– signed Derrick Jones Jr. and Harry Giles III, while re-signing Rodney Hood in free agency
– will welcome back Zach Collins from injury
All this to say: while Anthony will still be part of the rotation, the Blazers are a team that could run 12 deep, if they wanted to. At 36 years old, Anthony may see less than the 32 minutes per game he averaged less season with a bunch of younger legs in the wing rotation. Maybe that helps him stay fresh down the stretch and in the playoffs for Portland. Either way, there was no reason for either Portland or Anthony to walk away from the relationship after a successful season last year.
Elijah Hughes. With the 39th overall pick in the 2020 NBA Draft, the Utah Jazz selected Syracuse’s leading scorer last season, Elijah Hughes. A professional scorer at all three levels, Hughes led the ACC with 19 points per game last season. With guys like Donovan Mitchell, Bojan Bogdanovic, Joe Ingles and Royce O’Neale manning the wings for the Jazz, Hughes may be hard-pressed to find minutes in his first NBA season and may spend some time seasoning his game in the G League.
But the way for young NBA guys to crack the rotation is to do one thing really well. And Hughes can put the ball in the hole. There is no doubt that if he can find a way to do that at the next level, coach Quin Snyder (one of the best coaching minds in the NBA) will find a way to utilize him.
Michael Carter-Williams. Carter-Williams is back with the Orlando Magic on a 2-year contract after re-signing with them in the offseason. He averaged 7.2 points per game in 45 contests in his second season in Orlando.
Oshae Brissett. The last Syracuse player that is officially listed on an NBA roster is Toronto’s Oshae Brissett. Last season, Brissett played in just 19 games, averaging 1.9 points per game in just over seven minutes per contest.
Other Syracuse guys of note:
Andrew White. White recently signed an Exhibit 10 contract with the New York Knicks, but was waived just hours later. Typically, that type of transaction is a way for a franchise to bring back a player to their G League team.
Dion Waiters. For the first time in nine NBA seasons, Dion Waiters is not currently on an active roster. He ended last season as an NBA champion as a member of the Lakers. But, after averaging 11.9 points in just seven games for them during the regular season, Waiters logged only 38 minutes in the entire postseason and scored 10 points.

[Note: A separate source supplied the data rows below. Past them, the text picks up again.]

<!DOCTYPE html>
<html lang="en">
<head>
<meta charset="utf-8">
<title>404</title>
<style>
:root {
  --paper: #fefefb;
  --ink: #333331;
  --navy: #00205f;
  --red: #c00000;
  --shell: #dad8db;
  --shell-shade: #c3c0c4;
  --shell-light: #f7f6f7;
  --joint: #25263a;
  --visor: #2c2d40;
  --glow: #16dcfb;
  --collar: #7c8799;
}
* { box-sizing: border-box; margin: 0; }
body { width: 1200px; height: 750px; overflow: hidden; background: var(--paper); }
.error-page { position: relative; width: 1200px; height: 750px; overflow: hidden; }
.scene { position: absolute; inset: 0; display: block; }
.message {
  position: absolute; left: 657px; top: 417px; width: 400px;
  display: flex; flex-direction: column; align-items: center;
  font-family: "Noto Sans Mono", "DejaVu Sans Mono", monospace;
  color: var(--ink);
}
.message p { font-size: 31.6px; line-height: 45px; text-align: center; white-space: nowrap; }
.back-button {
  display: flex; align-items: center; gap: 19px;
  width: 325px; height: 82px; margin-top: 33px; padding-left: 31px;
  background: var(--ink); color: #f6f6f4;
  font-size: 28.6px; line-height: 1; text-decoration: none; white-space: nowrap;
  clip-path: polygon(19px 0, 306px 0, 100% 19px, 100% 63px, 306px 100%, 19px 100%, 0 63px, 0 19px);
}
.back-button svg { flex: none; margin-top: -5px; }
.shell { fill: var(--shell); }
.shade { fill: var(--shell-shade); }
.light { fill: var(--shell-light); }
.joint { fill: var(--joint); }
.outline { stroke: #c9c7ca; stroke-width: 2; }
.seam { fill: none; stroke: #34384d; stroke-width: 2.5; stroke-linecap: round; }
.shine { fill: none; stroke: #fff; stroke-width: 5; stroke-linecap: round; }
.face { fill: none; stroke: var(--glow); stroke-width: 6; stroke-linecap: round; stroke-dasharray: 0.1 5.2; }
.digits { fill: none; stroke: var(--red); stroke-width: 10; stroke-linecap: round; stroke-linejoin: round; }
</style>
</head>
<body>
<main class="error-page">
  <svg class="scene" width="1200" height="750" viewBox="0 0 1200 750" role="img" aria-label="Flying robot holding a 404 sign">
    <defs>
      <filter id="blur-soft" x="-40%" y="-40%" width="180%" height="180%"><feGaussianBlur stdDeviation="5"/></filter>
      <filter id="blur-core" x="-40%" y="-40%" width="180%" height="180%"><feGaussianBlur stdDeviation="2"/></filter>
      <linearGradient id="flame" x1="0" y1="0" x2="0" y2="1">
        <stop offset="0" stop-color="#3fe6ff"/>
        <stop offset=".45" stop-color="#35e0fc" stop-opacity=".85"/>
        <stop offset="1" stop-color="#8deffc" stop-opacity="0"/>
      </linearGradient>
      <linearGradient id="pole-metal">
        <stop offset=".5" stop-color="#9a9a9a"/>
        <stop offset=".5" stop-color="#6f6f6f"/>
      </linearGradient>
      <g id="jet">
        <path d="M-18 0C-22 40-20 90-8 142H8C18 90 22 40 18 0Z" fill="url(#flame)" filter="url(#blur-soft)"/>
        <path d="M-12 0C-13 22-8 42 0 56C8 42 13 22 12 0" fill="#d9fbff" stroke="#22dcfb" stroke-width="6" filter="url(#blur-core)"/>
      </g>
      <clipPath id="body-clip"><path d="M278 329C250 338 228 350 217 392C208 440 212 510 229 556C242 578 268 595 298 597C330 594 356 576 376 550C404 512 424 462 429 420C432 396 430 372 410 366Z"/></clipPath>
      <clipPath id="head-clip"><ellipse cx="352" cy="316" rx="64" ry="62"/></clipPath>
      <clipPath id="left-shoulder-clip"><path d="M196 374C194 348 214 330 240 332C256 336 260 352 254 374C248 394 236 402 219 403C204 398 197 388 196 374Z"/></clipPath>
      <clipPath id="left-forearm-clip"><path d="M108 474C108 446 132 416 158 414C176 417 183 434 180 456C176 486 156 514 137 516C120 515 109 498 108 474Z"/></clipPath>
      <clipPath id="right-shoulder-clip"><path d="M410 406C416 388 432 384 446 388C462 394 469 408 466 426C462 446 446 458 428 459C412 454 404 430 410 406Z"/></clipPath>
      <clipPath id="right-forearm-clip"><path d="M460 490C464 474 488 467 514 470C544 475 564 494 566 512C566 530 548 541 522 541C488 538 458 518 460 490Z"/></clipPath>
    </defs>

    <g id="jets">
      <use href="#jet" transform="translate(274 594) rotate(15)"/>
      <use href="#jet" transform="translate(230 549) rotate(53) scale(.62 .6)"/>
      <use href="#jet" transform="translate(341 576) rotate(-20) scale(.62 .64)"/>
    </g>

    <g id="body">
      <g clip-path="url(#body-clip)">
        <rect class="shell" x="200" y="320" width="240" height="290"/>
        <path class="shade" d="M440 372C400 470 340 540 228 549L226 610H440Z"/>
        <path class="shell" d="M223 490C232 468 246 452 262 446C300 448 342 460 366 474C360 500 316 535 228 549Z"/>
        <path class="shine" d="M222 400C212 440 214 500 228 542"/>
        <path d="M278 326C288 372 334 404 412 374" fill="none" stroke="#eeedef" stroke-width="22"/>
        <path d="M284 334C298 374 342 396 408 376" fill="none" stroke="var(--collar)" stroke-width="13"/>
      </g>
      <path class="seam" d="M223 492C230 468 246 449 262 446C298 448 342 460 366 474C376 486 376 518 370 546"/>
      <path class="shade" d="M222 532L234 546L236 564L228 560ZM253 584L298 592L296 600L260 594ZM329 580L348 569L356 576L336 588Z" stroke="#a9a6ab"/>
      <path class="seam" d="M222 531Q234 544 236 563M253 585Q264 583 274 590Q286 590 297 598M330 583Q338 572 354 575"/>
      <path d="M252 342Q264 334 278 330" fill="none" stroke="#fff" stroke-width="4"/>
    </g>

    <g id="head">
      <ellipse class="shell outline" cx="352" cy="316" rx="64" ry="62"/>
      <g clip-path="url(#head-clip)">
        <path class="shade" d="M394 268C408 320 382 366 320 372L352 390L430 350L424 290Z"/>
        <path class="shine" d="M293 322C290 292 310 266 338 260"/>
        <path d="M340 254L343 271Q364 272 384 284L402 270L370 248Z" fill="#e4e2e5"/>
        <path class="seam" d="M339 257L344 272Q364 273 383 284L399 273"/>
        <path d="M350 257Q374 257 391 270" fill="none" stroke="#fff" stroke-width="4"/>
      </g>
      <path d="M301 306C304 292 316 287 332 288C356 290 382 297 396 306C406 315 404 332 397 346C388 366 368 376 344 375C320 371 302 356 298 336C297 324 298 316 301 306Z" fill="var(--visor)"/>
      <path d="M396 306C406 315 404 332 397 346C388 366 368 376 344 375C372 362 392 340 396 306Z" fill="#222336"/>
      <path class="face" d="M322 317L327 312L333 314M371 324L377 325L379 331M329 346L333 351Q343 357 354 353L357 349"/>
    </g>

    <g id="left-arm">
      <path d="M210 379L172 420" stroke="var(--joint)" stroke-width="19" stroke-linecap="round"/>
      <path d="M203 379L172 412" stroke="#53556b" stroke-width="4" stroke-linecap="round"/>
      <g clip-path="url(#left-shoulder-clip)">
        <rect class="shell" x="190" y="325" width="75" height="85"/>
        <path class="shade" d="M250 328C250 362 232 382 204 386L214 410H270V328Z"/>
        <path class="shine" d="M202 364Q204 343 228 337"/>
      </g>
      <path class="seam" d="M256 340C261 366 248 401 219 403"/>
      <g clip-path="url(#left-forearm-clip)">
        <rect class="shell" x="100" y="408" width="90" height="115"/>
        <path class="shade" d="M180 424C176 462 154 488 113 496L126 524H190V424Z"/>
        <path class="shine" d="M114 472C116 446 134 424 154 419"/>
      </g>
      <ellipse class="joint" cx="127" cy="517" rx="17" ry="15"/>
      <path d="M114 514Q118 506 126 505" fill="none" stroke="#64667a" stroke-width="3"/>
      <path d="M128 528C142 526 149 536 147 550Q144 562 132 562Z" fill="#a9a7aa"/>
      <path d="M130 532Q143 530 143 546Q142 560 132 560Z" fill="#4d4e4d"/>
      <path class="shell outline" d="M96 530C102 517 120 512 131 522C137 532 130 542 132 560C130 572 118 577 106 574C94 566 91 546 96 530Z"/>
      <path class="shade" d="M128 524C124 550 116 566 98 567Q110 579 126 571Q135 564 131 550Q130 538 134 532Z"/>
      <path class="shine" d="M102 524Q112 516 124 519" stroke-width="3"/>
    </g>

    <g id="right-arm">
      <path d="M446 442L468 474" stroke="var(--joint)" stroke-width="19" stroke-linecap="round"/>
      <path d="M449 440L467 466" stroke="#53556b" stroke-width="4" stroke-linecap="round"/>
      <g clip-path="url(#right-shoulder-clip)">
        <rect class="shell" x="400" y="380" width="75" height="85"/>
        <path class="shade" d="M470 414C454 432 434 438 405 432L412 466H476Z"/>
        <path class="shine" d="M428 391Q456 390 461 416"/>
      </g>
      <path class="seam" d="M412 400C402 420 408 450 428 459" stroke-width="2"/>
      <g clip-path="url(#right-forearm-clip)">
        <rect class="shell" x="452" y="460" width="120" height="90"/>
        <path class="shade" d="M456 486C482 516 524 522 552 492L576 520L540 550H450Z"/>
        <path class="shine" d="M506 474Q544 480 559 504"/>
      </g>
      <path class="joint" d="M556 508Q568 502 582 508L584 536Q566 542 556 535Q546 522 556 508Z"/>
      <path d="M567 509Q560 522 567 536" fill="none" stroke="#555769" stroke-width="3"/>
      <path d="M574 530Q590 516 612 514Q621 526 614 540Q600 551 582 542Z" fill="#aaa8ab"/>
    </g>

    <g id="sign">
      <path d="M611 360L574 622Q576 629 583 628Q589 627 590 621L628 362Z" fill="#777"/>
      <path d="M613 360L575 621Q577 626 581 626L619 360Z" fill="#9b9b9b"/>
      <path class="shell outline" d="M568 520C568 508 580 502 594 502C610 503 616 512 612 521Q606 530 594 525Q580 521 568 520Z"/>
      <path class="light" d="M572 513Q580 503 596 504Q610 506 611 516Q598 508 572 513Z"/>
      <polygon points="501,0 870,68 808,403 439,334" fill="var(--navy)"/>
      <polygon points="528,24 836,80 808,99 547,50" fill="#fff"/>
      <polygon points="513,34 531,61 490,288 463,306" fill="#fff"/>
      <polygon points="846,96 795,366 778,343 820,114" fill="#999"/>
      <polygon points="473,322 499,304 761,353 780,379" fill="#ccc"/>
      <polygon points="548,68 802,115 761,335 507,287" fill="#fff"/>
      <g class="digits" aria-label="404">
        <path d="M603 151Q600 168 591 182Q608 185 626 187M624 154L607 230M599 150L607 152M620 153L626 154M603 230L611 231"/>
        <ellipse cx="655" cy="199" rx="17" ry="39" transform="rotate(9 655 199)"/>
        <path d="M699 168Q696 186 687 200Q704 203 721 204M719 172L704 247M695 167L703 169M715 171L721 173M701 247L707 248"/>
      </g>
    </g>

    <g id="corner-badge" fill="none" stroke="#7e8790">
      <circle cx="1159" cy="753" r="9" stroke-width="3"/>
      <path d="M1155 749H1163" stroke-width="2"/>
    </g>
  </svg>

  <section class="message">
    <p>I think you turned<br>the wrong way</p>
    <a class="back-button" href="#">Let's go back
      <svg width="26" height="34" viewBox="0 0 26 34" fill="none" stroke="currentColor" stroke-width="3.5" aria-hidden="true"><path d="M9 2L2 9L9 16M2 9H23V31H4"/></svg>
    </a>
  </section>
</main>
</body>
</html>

Of all the former Syracuse players floating around overseas or elsewhere other than the NBA, Waiters has, by far, the best professional resume. But is it fair to say Waiters may have played his last game in the NBA?
Between a perceived lack of effort to get in shape and his documented off-court distractions, NBA teams may be turned off by having Waiters take up a roster spot. Still just 29, Waiters may have to earn his way back into the league.
Darius Bazley. One small programming note…while never officially donning the Syracuse orange, former Syracuse recruit Darius Bazley is beginning his second season as a member of the Oklahoma City Thunder. While he averaged just 5.6 points and four rebounds in 61 games during his rookie season, Bazley came into his own a bit in the Orlando bubble: three times scoring over 20 points (including one double-double) and nearly seven points and seven boards in the Thunder’s first-round playoff series against the Houston Rockets.
While some may have sworn off Bazley for his about-face with Syracuse, the promising young forward is primed for a breakout season as Oklahoma City underwent a massive overhaul in the offseason and is under a full youth movement. He will have his chance to shine.